AD&D added the illusionist (at least I don't recall the illusionist being in OD&D) but it took 2E , published in 1989, to round out the specialist mages. Those other specialists included the necromancer, the evoker, the diviner, and so on.
In many ways, Avalon Hill beat TSR to the punch. Magic Realm was released in 1978, and 10 of its 16 characters have access to different kinds of magic.
There are 8 types of magic in Magic Realm:
I - white magic (divine), cast by the Pilgrim (read Cleric) and White Knight (nee Paladin)
II - grey magic (natural), cast by the Wizard and Druid
III - gold magic (faerie), cast by the Elf and Woodsgirl
IV - purple magic (elemental), cast by the Sorcerer
V - black magic (infernal), cast by the Witch and Witch King (read Warlock)

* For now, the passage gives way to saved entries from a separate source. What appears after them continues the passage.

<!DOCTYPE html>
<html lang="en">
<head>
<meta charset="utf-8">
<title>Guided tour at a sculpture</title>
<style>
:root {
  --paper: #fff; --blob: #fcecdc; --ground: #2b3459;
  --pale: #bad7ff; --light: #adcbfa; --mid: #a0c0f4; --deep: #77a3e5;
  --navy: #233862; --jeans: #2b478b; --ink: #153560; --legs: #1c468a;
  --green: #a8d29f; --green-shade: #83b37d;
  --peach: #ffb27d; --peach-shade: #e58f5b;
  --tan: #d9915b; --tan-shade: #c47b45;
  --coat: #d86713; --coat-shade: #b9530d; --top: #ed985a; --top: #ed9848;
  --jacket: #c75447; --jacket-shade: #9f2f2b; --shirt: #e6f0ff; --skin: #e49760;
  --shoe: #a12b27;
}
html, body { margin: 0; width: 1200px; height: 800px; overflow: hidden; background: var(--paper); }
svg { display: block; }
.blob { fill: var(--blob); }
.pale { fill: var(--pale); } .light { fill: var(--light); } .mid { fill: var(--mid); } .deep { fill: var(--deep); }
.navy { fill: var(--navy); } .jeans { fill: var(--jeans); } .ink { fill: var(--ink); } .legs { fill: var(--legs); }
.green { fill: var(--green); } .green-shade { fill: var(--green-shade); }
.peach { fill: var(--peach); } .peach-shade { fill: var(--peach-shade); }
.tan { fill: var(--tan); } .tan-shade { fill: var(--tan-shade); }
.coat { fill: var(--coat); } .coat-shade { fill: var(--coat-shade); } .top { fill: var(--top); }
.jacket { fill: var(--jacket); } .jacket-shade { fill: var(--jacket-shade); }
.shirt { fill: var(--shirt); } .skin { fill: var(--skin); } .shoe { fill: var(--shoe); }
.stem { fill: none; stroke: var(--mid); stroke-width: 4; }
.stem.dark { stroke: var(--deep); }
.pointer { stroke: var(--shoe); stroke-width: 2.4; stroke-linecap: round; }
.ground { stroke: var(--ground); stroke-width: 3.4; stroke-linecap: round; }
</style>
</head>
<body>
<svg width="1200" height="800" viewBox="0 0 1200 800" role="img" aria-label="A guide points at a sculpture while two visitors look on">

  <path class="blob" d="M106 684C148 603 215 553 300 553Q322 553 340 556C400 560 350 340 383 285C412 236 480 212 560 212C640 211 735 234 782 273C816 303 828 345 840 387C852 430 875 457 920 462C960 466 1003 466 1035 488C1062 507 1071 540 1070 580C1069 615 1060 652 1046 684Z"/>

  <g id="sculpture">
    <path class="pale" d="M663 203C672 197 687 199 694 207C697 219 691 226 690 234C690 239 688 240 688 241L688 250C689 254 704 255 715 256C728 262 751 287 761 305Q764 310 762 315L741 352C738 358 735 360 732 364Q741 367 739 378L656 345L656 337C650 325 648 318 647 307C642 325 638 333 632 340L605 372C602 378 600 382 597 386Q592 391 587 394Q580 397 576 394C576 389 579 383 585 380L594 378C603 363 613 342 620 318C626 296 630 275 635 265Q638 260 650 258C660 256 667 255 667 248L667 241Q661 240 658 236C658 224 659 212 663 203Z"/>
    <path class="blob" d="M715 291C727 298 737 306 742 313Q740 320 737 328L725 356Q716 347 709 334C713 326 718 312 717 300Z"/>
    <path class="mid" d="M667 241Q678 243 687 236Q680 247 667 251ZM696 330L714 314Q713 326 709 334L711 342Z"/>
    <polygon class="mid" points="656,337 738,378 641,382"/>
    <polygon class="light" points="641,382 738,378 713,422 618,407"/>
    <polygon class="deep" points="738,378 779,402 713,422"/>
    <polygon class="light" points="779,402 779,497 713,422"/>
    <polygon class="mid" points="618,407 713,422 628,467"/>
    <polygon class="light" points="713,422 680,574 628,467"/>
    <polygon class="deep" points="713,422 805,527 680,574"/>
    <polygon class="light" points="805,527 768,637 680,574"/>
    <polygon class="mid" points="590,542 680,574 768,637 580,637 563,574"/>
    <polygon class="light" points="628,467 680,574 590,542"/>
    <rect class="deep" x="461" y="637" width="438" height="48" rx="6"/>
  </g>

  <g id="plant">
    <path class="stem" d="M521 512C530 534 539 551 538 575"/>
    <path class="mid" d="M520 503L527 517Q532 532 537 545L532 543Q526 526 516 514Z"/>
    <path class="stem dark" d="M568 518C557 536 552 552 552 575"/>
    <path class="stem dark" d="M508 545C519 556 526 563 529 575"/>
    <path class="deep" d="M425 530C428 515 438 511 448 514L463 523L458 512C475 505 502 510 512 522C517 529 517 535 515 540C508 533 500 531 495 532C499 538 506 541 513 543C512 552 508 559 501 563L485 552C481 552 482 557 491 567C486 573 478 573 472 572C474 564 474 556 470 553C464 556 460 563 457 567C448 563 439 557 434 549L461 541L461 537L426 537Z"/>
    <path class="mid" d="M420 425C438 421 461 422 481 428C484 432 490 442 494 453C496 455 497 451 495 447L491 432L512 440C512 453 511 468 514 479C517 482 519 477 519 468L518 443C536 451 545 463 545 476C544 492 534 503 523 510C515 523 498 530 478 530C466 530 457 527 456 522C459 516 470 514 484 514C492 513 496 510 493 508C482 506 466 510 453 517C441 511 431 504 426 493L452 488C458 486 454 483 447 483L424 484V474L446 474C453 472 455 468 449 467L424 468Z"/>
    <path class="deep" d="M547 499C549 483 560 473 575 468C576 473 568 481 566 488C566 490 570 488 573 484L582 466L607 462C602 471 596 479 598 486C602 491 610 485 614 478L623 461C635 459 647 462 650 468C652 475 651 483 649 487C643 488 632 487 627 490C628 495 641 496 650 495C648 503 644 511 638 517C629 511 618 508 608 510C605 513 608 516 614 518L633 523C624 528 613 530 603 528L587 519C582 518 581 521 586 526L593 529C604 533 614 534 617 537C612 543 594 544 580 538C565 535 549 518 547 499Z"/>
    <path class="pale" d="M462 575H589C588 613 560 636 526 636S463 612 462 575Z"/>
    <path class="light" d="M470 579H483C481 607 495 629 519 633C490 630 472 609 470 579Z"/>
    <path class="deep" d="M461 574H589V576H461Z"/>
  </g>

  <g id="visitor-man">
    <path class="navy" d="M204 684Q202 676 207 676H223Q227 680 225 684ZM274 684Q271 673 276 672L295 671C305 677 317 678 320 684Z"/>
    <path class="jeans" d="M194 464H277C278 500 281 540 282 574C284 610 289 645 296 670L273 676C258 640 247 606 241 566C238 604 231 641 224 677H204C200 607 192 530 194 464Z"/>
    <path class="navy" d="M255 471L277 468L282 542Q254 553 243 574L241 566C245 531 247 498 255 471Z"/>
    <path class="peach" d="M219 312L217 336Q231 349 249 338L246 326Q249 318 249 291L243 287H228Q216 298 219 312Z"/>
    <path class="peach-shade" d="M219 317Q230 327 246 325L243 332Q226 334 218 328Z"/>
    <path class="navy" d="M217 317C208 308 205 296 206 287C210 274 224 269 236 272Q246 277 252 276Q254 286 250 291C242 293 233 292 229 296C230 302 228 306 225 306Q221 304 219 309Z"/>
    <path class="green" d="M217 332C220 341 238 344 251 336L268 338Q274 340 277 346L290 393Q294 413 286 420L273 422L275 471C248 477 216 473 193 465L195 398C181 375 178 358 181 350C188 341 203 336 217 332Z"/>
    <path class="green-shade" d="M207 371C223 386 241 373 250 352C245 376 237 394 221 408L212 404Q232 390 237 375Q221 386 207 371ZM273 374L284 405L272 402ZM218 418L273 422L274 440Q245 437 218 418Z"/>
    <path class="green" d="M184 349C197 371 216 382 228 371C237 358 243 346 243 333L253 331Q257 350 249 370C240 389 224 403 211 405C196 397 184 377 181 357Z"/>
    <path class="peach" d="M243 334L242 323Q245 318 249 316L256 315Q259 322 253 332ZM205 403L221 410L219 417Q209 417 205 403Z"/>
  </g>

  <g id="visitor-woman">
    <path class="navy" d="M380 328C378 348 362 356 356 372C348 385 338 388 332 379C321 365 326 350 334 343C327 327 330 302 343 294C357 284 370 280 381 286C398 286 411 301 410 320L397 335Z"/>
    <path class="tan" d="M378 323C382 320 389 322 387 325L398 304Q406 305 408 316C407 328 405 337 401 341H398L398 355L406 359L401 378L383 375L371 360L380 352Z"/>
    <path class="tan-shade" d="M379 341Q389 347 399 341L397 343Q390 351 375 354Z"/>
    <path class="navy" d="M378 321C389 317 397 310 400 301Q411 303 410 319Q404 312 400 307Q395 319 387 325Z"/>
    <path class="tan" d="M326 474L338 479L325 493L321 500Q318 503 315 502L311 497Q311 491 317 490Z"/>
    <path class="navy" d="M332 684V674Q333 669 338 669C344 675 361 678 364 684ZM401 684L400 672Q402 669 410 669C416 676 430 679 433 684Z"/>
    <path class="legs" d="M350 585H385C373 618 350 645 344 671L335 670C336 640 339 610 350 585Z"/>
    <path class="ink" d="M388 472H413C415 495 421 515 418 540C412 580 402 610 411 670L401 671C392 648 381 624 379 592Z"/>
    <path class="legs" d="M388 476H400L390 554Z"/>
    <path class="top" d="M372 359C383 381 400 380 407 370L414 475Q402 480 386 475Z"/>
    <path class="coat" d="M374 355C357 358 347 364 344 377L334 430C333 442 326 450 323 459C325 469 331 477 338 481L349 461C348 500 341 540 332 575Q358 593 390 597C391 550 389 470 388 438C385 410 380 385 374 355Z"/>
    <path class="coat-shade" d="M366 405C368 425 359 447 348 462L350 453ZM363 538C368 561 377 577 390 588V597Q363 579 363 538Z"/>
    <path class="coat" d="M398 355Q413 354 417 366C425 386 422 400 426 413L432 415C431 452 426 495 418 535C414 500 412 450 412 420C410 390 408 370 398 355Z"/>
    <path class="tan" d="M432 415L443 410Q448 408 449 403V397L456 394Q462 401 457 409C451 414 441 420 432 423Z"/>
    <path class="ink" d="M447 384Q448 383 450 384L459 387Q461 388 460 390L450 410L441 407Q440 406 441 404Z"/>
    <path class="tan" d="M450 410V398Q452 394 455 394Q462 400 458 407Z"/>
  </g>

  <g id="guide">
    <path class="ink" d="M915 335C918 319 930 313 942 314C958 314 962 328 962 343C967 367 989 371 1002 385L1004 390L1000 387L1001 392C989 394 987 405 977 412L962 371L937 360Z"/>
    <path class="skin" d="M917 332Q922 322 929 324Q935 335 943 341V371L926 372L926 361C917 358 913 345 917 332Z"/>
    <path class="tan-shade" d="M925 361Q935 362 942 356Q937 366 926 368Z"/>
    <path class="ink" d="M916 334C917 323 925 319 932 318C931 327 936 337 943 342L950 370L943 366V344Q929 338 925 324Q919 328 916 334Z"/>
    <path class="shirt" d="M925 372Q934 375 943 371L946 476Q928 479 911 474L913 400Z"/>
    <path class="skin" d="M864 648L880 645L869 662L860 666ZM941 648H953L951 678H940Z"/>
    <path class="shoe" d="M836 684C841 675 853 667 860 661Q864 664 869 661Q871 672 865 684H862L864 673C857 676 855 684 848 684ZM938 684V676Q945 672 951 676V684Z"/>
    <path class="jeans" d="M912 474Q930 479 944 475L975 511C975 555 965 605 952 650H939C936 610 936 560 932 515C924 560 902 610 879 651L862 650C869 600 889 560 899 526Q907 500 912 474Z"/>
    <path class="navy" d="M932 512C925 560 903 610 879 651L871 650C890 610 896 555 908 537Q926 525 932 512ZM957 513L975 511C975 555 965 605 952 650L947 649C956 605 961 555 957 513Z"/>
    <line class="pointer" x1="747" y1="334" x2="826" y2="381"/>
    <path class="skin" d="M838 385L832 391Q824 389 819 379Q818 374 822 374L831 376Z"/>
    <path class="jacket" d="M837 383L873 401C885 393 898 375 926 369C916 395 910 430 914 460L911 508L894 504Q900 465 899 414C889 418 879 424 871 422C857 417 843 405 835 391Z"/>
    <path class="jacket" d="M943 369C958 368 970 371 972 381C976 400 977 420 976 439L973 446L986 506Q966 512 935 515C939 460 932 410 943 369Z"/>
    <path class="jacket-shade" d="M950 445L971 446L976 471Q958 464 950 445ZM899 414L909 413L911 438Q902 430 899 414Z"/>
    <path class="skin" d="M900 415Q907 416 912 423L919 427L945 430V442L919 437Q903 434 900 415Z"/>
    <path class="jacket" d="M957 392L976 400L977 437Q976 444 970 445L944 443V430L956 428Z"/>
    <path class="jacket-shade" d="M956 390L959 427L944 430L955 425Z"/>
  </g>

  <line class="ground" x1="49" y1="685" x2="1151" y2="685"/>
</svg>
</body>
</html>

VI - conjurations
VII - good luck knacks
VIII - malicious tricks
The Magician has access to various types of magic, but he needs different magic items (which supplied him with the mana he needs) in order to come into his own.
I like the approach that Magic Realm uses, as it makes the mechanics for the clerics and the wizards the same, by making white magic just one of the several magic types.

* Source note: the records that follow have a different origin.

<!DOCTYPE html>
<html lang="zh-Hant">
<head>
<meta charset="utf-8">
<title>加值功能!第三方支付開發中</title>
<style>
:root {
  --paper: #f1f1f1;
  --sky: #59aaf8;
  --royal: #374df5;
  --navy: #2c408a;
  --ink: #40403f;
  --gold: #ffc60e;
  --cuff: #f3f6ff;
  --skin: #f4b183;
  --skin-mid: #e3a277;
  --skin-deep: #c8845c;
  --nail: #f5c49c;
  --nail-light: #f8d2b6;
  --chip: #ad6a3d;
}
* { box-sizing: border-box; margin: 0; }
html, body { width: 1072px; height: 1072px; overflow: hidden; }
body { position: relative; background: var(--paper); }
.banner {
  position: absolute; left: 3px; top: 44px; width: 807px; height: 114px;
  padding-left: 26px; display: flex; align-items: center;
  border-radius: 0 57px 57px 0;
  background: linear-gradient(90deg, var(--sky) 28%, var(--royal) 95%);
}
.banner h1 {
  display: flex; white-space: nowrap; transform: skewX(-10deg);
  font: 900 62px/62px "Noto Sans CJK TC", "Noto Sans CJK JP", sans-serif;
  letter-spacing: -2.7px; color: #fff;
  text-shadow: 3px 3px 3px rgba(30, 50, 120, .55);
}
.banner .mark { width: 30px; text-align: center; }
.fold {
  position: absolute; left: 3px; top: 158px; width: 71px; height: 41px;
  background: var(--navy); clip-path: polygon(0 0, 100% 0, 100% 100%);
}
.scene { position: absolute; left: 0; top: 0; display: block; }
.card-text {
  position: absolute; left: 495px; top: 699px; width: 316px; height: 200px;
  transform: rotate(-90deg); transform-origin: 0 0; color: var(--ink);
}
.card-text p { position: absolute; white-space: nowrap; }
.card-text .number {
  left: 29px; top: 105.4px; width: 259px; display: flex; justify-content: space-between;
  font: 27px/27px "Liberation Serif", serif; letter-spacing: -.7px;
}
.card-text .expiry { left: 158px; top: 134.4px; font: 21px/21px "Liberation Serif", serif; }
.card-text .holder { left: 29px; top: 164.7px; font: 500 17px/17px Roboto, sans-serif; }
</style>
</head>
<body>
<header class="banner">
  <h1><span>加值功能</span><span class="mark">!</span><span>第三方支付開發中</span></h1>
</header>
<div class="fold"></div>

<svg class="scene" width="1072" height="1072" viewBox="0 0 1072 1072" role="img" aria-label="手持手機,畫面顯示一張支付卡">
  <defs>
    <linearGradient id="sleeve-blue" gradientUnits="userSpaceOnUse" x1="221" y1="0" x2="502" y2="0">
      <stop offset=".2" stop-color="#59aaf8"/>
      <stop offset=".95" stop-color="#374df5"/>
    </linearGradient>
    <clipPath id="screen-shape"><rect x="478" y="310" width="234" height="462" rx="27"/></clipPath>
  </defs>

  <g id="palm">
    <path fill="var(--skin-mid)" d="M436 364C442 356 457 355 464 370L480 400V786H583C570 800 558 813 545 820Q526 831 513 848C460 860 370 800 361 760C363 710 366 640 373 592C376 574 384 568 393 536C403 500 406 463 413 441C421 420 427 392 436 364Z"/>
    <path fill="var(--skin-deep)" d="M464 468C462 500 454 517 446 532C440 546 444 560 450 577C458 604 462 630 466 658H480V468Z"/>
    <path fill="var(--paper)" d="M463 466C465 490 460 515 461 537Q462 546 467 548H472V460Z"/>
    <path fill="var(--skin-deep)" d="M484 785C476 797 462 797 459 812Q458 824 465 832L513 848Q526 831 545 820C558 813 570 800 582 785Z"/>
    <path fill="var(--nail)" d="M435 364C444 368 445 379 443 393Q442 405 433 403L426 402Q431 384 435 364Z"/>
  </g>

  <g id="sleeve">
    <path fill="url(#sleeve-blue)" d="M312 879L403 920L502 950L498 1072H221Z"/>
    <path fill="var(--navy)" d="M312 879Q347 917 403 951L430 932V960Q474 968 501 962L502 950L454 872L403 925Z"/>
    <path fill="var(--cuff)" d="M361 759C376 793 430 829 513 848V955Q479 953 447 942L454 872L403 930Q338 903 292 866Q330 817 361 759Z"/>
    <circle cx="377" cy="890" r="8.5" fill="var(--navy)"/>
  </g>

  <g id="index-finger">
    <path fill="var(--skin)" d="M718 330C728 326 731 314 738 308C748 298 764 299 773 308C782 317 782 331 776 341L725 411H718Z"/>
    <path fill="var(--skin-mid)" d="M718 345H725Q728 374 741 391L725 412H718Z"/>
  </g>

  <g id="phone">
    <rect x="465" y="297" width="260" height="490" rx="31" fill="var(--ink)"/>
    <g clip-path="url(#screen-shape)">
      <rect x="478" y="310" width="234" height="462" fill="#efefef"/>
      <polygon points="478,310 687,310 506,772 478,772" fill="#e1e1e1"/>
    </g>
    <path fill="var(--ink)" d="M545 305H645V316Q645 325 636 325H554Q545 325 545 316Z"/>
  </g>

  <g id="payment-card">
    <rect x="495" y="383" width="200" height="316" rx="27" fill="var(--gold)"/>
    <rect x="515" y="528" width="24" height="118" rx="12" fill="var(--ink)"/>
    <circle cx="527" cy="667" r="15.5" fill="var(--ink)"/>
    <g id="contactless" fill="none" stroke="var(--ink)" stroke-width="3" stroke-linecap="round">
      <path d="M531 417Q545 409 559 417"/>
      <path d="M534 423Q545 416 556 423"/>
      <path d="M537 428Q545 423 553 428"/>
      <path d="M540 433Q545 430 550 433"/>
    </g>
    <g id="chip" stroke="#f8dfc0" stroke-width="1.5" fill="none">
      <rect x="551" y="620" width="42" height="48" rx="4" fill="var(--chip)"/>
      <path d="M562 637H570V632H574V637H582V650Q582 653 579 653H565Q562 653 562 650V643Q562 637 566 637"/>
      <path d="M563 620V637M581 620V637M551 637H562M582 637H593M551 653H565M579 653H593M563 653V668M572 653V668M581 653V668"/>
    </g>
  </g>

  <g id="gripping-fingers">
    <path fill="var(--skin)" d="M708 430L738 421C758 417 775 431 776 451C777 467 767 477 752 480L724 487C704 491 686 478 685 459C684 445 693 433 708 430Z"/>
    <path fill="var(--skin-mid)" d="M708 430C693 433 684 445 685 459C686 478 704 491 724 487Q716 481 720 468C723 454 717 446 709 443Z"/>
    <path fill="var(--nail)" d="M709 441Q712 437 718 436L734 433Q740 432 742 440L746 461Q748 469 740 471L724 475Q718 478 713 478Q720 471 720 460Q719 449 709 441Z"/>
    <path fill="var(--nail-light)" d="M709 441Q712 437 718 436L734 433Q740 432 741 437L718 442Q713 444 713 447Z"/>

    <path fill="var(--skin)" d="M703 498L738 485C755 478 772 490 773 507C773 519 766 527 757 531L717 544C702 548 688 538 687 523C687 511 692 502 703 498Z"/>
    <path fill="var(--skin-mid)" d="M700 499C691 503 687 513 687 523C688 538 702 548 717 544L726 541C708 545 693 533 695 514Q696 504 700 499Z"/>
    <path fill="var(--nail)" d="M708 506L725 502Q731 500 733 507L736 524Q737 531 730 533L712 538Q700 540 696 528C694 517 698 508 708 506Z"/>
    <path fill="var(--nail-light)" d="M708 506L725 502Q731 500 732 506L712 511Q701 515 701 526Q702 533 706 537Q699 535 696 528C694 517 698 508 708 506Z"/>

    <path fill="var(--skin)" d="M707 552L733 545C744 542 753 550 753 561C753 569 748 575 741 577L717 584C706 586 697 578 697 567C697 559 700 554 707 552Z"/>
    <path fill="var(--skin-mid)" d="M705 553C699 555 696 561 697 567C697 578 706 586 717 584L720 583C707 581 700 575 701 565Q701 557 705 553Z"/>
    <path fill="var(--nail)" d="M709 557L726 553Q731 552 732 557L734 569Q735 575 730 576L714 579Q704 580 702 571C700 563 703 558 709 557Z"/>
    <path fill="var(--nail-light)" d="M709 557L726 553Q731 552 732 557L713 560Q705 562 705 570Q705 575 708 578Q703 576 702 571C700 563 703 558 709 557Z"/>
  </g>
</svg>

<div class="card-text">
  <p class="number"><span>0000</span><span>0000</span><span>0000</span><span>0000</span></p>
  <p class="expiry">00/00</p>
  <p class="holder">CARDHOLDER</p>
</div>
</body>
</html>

In addition, each character has access to unique kinds of magic, (and is restricted from using others) which is very similar to the specialist approach in 2E.